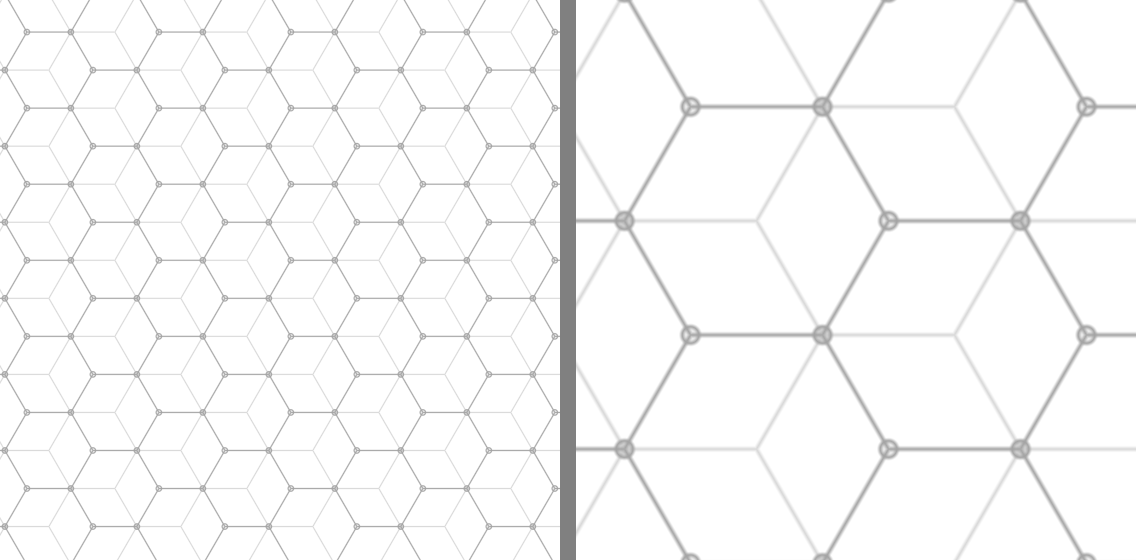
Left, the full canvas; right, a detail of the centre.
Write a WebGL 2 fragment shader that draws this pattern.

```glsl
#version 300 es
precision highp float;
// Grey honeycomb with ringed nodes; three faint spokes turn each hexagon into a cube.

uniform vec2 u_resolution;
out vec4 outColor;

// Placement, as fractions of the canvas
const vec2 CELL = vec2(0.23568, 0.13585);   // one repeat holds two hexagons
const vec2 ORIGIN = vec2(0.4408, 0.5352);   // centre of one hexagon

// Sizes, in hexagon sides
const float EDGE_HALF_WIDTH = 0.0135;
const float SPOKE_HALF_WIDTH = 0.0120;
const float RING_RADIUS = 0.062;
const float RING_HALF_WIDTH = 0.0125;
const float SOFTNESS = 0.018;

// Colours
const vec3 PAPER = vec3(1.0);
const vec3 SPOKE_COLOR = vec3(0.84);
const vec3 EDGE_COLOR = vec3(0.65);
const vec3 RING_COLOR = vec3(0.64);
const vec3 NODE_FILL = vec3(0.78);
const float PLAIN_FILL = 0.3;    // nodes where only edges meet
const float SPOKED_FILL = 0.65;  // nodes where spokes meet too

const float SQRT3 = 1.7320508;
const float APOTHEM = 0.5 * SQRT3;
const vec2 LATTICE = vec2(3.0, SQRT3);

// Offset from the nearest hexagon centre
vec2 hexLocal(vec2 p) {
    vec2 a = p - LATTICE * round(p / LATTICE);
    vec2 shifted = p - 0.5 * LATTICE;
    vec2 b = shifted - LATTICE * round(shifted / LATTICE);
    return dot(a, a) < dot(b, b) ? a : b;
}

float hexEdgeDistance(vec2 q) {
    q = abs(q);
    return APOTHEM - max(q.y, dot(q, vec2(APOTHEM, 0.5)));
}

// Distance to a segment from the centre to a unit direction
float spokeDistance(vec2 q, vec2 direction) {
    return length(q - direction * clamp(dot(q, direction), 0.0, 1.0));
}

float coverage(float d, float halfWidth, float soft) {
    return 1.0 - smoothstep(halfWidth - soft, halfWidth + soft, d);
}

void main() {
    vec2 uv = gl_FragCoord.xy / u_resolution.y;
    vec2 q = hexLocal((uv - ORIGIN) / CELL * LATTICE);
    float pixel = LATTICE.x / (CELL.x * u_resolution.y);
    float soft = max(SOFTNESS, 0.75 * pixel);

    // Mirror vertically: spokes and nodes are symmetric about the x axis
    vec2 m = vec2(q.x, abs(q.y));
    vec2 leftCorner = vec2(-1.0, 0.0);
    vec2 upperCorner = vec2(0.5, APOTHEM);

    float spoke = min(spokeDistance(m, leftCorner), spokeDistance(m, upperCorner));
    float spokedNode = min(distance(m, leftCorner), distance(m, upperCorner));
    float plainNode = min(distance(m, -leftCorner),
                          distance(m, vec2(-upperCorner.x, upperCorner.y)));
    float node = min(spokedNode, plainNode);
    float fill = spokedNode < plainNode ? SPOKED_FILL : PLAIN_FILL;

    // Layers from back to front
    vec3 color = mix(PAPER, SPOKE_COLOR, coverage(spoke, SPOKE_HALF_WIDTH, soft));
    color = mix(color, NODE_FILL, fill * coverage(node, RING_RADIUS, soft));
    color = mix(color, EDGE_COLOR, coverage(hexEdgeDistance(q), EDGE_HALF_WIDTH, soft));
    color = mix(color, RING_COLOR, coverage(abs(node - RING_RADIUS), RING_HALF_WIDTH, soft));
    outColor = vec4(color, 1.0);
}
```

────

ABOUT THIS EXERCISE:
Return, from the data, each line where the string "plainNode" occurs.

SOLUTION TO THIS PROBLEM:
    float plainNode = min(distance(m, -leftCorner),
    float node = min(spokedNode, plainNode);
    float fill = spokedNode < plainNode ? SPOKED_FILL : PLAIN_FILL;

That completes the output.